[Extracted data entries]
=== Begin Enclosure ===
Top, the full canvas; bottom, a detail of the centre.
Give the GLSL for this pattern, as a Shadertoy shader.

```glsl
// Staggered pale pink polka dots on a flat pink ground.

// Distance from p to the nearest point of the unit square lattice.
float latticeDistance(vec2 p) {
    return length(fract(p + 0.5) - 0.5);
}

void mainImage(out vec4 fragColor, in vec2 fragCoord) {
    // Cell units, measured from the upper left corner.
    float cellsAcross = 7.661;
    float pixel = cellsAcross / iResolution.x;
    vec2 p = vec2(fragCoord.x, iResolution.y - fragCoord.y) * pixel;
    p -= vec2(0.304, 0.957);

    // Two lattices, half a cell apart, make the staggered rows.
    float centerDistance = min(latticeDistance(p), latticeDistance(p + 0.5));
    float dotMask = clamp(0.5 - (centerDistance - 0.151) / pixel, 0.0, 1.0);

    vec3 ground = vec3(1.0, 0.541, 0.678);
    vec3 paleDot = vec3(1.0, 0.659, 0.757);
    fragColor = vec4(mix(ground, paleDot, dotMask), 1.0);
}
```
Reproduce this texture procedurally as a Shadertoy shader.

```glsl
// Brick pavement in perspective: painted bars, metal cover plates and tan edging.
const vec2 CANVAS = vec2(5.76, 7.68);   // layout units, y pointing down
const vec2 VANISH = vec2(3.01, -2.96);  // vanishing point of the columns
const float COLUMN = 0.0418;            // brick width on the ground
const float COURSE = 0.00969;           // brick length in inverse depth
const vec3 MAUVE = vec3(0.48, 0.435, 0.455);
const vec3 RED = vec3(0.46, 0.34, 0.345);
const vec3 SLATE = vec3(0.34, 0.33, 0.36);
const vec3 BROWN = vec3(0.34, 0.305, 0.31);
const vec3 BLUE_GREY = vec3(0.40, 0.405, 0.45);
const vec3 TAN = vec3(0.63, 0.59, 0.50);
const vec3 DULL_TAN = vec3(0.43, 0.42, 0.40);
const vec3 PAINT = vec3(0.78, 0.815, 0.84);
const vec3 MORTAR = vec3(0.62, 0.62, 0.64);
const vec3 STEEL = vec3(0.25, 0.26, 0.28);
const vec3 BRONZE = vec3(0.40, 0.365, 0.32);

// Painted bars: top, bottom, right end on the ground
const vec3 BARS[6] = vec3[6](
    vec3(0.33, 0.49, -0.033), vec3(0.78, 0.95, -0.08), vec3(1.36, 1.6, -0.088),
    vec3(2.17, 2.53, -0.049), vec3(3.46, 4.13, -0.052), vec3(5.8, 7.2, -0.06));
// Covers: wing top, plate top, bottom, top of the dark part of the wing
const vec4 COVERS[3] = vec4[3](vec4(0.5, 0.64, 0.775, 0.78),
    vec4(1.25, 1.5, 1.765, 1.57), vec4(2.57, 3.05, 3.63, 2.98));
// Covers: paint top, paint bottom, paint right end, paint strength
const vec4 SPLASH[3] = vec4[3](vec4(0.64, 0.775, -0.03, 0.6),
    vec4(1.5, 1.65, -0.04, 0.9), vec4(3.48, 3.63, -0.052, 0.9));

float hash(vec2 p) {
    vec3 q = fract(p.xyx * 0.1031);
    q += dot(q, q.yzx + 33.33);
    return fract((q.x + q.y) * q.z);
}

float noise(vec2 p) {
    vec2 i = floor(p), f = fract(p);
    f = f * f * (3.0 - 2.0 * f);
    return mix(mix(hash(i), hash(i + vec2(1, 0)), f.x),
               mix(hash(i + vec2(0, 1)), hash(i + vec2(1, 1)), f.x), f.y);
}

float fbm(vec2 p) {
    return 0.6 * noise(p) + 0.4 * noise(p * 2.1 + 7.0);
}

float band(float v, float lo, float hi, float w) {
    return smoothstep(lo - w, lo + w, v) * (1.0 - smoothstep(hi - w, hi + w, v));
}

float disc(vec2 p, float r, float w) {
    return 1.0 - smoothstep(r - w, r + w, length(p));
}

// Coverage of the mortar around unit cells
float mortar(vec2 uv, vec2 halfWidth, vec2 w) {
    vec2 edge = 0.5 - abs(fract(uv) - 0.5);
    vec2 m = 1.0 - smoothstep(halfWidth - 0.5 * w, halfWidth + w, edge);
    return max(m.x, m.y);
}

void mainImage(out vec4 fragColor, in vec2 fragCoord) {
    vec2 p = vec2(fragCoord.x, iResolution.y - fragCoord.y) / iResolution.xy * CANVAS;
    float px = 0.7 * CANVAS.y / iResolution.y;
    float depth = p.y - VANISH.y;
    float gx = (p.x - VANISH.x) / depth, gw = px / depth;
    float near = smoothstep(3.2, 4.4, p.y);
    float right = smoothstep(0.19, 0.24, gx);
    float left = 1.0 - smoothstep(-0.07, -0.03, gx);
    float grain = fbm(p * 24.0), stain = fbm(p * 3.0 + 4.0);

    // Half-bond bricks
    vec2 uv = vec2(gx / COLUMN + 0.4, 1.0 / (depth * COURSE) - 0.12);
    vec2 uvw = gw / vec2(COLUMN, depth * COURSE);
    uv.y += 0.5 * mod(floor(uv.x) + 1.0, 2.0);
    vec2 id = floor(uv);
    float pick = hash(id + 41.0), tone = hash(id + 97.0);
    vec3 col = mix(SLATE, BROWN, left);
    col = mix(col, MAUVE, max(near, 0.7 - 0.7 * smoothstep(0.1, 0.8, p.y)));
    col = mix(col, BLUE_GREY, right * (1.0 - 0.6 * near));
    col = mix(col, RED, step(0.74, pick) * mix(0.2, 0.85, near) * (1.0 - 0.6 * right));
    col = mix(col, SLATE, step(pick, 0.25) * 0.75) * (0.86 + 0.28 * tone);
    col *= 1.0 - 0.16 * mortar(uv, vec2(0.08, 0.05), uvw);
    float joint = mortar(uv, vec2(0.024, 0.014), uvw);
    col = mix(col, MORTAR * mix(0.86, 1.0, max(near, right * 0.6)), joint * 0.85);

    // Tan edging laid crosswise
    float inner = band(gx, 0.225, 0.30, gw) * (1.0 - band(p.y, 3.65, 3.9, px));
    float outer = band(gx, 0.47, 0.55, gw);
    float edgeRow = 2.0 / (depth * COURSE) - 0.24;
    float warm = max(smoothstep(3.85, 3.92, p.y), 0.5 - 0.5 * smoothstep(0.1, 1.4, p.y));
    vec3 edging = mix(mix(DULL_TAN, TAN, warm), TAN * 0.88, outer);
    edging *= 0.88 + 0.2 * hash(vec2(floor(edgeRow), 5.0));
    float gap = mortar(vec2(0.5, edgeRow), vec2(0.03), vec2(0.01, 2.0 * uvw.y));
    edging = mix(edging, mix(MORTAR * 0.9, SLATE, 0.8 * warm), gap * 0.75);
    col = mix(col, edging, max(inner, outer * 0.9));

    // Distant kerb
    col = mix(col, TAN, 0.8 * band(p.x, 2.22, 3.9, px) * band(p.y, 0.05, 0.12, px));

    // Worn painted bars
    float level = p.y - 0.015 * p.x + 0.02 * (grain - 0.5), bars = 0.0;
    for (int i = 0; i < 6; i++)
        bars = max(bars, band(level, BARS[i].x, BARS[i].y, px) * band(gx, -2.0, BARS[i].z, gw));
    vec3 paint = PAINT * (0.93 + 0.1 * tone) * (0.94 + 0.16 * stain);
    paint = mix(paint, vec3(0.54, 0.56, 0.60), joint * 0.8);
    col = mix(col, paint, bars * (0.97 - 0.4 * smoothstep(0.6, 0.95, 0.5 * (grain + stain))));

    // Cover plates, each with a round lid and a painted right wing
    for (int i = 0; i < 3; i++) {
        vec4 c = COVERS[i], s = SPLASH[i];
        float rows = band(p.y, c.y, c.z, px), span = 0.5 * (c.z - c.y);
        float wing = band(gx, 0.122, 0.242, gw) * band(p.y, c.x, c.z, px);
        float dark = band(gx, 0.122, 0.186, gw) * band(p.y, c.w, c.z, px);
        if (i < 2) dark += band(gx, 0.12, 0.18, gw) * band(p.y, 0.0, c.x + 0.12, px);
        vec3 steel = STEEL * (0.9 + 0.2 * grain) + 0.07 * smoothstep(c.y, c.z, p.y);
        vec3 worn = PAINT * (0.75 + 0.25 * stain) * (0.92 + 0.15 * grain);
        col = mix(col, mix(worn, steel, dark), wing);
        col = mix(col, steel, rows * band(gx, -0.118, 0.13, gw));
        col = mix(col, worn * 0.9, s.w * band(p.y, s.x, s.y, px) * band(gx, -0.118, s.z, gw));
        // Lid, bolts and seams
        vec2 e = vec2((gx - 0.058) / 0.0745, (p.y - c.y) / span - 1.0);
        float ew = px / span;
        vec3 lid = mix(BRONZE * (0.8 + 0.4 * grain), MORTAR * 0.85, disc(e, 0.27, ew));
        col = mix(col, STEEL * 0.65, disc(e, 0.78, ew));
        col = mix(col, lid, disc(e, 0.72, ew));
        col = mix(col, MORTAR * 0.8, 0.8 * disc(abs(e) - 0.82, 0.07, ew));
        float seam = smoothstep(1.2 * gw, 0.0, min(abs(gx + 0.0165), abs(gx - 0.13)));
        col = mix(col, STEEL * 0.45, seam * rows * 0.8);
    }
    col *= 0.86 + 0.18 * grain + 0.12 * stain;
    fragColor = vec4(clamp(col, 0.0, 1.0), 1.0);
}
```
=== End Enclosure ===
Number of lines above that include "return": state it and nothing else.

> _Solution to the exercise_
7